(Stored data entries)
• • • •
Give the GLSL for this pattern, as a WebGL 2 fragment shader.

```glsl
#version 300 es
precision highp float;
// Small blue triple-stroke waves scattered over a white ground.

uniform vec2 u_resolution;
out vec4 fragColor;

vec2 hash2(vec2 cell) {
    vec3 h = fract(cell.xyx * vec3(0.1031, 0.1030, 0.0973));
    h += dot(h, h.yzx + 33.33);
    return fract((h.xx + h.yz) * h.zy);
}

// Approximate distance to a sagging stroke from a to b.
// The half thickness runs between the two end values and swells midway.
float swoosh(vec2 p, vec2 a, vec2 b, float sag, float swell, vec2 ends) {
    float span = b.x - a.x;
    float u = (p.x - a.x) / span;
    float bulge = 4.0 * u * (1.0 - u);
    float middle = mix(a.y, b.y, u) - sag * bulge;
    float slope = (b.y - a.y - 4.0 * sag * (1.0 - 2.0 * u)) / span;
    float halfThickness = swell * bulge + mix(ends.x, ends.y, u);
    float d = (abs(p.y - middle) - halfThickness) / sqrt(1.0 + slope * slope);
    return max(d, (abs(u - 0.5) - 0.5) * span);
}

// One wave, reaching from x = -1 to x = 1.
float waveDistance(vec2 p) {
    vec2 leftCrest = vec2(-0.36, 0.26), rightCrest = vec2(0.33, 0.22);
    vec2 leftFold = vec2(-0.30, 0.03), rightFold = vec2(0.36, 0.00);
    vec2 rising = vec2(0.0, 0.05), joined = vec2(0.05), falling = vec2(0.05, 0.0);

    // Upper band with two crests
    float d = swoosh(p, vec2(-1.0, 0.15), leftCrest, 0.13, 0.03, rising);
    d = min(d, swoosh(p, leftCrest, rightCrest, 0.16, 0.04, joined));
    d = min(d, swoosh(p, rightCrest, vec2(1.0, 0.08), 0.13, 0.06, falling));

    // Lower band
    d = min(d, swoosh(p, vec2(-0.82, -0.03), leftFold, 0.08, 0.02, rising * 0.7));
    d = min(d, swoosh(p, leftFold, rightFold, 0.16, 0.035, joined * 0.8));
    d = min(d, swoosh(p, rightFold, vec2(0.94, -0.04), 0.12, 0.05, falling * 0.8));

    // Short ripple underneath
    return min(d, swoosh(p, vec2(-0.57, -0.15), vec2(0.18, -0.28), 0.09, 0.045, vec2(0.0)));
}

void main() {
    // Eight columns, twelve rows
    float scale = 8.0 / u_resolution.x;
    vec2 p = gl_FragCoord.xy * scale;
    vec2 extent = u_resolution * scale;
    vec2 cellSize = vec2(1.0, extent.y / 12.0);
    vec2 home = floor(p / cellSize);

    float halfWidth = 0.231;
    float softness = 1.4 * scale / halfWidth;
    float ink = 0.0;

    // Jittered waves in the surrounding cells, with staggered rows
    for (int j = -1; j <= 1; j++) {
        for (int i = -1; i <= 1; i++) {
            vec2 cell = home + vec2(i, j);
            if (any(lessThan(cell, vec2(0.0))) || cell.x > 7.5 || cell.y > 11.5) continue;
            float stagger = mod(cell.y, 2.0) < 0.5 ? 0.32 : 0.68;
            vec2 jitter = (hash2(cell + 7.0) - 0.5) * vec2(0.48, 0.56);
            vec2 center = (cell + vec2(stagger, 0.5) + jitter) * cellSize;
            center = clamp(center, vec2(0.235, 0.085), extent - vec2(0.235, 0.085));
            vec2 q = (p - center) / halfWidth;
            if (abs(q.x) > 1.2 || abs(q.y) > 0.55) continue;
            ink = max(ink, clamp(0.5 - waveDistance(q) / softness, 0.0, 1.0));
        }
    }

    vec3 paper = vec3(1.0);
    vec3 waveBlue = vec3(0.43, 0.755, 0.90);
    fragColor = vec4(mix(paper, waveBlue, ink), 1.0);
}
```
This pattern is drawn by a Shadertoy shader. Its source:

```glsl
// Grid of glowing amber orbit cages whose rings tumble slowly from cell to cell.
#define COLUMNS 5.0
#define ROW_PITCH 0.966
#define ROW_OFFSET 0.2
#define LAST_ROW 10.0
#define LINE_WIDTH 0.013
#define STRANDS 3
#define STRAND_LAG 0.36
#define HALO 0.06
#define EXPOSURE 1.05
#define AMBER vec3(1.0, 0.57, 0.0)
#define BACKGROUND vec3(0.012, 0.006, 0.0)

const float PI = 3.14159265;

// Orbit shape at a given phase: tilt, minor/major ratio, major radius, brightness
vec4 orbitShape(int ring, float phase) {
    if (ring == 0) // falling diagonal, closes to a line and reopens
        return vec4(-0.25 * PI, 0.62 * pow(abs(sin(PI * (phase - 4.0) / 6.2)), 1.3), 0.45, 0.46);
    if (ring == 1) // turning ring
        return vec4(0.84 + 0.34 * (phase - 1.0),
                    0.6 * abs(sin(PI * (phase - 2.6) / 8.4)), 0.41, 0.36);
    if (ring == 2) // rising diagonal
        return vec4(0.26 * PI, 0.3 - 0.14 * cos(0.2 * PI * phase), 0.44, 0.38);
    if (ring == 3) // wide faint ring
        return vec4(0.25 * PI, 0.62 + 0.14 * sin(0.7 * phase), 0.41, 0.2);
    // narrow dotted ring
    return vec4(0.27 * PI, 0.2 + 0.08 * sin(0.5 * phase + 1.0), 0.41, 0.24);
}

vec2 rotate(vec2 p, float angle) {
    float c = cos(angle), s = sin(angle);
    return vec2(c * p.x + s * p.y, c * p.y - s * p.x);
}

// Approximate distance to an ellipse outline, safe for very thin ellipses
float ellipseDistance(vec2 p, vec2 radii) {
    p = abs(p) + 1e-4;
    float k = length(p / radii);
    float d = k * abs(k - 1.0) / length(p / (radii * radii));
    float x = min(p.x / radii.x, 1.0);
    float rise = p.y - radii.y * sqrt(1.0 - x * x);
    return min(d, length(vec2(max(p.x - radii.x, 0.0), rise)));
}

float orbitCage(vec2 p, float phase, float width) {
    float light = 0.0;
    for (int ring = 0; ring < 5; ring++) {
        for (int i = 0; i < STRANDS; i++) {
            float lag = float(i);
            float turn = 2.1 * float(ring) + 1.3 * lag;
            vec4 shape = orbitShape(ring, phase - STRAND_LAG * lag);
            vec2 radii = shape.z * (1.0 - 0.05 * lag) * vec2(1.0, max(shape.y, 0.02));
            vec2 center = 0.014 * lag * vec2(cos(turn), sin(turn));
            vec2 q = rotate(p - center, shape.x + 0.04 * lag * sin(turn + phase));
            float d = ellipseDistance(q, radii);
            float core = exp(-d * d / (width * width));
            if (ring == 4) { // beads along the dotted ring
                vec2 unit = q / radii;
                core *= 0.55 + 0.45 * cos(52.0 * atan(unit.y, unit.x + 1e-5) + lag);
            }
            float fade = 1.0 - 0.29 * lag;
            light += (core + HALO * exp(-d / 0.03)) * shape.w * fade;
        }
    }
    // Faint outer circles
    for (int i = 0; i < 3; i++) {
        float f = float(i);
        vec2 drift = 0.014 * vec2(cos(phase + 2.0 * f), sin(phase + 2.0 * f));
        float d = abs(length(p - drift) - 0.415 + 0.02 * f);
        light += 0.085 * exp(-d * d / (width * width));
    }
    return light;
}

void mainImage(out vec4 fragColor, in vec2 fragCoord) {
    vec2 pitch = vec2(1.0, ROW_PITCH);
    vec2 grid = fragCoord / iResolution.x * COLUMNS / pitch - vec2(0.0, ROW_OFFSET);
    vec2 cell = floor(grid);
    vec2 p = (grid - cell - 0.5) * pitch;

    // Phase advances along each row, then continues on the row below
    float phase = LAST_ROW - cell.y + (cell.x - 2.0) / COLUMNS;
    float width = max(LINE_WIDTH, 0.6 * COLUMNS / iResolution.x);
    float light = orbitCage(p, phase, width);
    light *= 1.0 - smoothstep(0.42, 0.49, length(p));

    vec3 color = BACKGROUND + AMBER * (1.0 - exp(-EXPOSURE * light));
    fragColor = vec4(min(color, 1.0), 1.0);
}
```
• • • •
How to complete this task —
Look through the records and give only the number of lines where the string "radii" appears.

Your solution —
9